[What the task requires] Search the data below, and report every line in which "opacity" occurs.

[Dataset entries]
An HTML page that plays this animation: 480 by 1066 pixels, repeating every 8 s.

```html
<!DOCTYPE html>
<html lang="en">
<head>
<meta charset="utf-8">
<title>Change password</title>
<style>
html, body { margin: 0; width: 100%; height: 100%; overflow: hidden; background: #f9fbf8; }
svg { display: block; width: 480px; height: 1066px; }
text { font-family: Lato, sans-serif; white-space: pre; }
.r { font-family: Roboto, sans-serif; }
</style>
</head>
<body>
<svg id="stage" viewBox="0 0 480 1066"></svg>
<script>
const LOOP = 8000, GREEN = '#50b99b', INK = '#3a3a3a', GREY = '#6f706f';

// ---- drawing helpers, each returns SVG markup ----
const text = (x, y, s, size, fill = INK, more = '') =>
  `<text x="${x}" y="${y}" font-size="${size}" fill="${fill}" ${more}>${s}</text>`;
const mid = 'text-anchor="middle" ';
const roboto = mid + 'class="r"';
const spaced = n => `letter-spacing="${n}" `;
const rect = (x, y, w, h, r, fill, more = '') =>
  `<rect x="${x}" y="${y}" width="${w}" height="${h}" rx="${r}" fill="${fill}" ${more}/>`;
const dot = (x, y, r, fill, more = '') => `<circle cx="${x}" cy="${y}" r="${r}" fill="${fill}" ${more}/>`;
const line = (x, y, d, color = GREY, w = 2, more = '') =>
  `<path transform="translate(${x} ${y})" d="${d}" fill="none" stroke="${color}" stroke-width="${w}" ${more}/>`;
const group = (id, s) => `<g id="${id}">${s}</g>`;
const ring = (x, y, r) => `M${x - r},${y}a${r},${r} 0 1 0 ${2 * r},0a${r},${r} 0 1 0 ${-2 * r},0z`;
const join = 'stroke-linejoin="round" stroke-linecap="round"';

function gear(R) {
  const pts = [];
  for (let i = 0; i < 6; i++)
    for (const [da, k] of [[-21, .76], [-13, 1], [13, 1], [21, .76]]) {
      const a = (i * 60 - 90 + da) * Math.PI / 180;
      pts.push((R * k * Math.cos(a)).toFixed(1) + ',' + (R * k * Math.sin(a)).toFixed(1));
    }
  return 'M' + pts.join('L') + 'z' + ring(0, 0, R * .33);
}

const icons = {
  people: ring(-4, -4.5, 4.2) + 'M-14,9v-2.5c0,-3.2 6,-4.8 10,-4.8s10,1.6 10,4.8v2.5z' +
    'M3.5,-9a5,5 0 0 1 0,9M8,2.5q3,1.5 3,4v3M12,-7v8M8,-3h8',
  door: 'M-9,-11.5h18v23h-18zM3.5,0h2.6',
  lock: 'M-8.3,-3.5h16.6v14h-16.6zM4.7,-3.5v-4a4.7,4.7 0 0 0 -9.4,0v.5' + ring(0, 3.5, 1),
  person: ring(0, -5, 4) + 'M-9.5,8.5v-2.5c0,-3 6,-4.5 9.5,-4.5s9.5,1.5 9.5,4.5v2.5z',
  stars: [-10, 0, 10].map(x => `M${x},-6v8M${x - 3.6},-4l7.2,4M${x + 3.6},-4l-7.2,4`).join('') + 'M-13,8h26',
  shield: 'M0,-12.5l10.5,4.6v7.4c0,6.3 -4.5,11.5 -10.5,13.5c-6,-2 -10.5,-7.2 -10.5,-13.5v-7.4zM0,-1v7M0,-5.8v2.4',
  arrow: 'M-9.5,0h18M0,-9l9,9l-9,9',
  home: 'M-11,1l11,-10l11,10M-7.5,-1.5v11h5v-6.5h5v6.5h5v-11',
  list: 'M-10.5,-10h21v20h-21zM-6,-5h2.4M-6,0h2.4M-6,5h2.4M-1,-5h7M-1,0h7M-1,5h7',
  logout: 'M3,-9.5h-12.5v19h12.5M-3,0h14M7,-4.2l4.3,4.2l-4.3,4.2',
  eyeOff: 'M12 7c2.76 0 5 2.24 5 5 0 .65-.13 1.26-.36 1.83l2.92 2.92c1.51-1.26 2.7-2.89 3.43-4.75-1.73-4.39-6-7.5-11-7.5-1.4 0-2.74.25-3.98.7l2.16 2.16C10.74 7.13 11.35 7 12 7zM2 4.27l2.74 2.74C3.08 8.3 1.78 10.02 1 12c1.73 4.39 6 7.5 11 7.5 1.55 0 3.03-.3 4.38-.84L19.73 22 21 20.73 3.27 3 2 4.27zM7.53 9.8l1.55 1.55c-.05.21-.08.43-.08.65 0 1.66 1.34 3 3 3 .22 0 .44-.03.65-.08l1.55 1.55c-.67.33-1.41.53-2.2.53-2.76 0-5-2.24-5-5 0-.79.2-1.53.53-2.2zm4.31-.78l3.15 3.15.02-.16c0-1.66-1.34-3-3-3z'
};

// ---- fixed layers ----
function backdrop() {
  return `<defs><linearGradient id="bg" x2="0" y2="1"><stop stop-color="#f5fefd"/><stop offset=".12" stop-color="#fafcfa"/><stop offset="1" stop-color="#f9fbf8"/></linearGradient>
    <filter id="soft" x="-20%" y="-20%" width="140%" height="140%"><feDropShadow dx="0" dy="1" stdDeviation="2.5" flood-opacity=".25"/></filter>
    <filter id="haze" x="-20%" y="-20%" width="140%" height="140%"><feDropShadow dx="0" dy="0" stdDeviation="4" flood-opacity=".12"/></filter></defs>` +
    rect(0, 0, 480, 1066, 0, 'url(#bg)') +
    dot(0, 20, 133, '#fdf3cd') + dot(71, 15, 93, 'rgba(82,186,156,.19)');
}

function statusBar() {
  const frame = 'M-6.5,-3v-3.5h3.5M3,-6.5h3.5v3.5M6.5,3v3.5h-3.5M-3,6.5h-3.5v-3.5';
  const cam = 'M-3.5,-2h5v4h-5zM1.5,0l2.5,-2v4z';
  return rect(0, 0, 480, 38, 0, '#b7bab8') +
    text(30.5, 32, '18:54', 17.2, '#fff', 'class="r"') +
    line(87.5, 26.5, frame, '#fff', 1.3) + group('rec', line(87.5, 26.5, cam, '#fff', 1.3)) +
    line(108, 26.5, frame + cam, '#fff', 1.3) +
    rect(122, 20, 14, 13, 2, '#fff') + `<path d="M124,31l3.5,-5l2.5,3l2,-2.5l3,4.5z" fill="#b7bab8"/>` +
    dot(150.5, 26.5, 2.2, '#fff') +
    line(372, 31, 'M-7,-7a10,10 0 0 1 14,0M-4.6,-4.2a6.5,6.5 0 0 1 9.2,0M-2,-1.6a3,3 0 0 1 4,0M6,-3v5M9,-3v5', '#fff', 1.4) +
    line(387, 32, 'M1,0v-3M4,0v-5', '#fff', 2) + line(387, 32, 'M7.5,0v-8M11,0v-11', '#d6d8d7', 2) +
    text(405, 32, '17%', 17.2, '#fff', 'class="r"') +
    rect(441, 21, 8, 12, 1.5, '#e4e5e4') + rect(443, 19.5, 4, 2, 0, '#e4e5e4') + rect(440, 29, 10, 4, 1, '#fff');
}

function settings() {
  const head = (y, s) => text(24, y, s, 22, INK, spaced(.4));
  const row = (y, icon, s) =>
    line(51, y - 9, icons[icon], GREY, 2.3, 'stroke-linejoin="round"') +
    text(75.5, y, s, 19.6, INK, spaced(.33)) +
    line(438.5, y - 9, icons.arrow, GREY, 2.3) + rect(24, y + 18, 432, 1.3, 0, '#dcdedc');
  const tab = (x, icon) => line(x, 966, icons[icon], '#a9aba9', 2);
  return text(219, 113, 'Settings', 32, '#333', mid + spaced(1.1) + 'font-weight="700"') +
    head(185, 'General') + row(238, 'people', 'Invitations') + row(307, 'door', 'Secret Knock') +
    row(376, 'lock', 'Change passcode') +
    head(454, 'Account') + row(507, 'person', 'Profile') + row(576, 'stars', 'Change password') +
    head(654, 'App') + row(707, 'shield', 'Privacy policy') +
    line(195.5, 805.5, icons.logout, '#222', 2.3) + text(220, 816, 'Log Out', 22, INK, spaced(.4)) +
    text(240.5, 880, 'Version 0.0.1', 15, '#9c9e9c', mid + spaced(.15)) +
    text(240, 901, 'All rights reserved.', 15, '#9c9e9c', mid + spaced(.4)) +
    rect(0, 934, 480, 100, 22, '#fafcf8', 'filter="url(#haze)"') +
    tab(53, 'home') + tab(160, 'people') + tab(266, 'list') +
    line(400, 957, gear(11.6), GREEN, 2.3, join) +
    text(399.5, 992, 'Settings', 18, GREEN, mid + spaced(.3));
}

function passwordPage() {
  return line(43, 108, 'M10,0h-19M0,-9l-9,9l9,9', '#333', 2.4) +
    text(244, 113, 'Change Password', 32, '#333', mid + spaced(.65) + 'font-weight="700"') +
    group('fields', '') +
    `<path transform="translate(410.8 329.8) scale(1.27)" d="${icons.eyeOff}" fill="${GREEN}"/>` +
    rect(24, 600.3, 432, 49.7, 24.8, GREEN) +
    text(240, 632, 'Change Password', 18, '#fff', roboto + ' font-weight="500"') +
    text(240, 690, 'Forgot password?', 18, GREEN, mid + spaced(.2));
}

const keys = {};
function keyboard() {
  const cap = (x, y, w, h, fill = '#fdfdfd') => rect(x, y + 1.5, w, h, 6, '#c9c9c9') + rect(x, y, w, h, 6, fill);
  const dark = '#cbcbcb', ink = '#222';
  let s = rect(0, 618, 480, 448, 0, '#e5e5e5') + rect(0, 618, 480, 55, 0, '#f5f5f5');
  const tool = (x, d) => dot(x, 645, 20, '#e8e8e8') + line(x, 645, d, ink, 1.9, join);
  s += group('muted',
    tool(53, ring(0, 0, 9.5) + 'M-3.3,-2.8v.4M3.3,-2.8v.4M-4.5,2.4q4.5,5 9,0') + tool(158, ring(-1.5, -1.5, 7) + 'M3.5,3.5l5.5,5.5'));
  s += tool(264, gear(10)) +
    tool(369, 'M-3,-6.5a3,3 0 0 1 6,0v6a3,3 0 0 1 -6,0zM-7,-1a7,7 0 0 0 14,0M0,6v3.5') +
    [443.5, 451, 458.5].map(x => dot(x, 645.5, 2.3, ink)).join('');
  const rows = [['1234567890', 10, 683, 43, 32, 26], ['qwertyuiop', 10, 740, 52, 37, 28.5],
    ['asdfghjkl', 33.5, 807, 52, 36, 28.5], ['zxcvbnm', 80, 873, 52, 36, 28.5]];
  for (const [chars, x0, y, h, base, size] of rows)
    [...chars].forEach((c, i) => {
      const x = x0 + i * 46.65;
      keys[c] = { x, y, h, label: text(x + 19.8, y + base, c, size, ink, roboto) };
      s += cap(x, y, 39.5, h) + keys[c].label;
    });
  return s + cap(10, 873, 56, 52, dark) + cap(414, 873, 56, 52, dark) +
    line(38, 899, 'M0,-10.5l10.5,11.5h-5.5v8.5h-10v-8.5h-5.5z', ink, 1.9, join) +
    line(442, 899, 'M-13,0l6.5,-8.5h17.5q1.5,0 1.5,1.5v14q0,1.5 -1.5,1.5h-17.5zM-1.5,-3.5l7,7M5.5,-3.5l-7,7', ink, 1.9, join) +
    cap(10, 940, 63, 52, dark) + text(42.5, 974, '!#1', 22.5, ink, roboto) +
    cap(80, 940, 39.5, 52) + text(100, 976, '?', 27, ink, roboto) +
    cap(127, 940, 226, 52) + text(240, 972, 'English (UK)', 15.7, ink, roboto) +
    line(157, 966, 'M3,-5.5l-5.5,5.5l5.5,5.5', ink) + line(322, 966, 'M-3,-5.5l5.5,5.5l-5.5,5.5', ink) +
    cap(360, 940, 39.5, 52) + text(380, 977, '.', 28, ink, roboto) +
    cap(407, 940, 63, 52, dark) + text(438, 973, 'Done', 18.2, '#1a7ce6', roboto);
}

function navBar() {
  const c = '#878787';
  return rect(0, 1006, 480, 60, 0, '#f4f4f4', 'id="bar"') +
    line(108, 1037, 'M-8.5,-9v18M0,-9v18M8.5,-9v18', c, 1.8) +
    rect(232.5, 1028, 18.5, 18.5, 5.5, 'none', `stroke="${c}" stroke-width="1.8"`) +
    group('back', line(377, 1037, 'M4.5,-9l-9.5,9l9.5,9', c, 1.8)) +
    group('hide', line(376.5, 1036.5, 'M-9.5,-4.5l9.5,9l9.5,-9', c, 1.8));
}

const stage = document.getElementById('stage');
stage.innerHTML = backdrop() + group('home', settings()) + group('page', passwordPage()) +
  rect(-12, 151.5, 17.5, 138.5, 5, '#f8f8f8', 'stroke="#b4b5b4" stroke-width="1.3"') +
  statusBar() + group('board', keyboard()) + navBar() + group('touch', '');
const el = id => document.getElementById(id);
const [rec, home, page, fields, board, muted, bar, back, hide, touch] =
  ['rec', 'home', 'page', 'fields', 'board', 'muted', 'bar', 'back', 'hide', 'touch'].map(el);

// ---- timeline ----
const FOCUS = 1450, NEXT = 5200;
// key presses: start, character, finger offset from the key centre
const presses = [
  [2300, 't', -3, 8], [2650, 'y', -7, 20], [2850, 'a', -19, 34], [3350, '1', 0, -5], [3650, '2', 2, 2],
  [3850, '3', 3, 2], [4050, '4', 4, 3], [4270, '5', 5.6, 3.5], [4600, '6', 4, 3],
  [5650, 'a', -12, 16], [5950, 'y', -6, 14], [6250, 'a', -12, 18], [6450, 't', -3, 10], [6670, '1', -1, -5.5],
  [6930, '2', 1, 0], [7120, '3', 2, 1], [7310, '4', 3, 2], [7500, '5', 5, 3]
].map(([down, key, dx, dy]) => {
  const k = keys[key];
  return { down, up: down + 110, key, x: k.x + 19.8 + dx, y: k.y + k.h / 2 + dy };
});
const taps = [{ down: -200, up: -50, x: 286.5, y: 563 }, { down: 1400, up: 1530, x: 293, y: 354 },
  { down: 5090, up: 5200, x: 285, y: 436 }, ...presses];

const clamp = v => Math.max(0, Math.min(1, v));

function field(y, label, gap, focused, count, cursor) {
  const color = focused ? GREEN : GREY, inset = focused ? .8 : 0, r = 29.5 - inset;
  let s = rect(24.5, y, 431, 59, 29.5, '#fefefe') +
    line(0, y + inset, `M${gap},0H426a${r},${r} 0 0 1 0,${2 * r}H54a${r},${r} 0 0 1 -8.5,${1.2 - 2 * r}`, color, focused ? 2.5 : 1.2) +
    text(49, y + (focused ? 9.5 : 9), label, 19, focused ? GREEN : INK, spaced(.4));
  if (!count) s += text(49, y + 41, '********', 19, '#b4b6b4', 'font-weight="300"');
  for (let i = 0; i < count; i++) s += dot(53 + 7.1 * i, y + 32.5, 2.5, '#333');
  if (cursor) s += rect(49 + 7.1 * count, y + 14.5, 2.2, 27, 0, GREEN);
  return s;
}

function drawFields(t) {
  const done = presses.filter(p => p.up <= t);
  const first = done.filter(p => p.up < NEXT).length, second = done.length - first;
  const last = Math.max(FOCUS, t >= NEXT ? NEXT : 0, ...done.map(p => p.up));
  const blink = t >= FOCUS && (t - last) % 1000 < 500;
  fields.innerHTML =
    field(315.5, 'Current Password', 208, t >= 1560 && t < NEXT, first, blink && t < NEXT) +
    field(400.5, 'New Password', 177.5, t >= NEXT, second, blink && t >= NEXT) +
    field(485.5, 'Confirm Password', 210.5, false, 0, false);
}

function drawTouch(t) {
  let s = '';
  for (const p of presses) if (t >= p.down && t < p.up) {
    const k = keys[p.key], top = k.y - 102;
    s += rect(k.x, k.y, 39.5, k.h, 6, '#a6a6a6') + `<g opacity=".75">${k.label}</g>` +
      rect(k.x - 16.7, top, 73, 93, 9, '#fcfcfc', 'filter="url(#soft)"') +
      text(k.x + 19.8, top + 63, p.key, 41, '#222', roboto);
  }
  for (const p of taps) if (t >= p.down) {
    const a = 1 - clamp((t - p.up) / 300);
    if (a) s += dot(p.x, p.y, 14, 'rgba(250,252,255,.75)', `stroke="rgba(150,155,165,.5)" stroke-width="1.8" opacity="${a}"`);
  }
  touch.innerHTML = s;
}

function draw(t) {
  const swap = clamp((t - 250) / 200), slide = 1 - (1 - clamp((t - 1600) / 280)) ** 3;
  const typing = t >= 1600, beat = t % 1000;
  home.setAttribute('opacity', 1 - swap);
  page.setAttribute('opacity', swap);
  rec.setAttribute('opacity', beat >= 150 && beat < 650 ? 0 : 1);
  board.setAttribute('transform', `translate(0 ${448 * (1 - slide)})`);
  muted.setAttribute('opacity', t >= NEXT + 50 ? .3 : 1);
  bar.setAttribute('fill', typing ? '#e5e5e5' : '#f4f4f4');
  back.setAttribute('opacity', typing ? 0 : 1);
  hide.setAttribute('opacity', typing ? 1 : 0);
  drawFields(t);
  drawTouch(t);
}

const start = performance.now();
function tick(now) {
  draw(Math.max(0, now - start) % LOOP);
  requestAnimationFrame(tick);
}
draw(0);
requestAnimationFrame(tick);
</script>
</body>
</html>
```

[Answer for this exercise]
    <filter id="soft" x="-20%" y="-20%" width="140%" height="140%"><feDropShadow dx="0" dy="1" stdDeviation="2.5" flood-opacity=".25"/></filter>
    <filter id="haze" x="-20%" y="-20%" width="140%" height="140%"><feDropShadow dx="0" dy="0" stdDeviation="4" flood-opacity=".12"/></filter></defs>` +
    s += rect(k.x, k.y, 39.5, k.h, 6, '#a6a6a6') + `<g opacity=".75">${k.label}</g>` +
    if (a) s += dot(p.x, p.y, 14, 'rgba(250,252,255,.75)', `stroke="rgba(150,155,165,.5)" stroke-width="1.8" opacity="${a}"`);
  home.setAttribute('opacity', 1 - swap);
  page.setAttribute('opacity', swap);
  rec.setAttribute('opacity', beat >= 150 && beat < 650 ? 0 : 1);
  muted.setAttribute('opacity', t >= NEXT + 50 ? .3 : 1);
  back.setAttribute('opacity', typing ? 0 : 1);
  hide.setAttribute('opacity', typing ? 1 : 0);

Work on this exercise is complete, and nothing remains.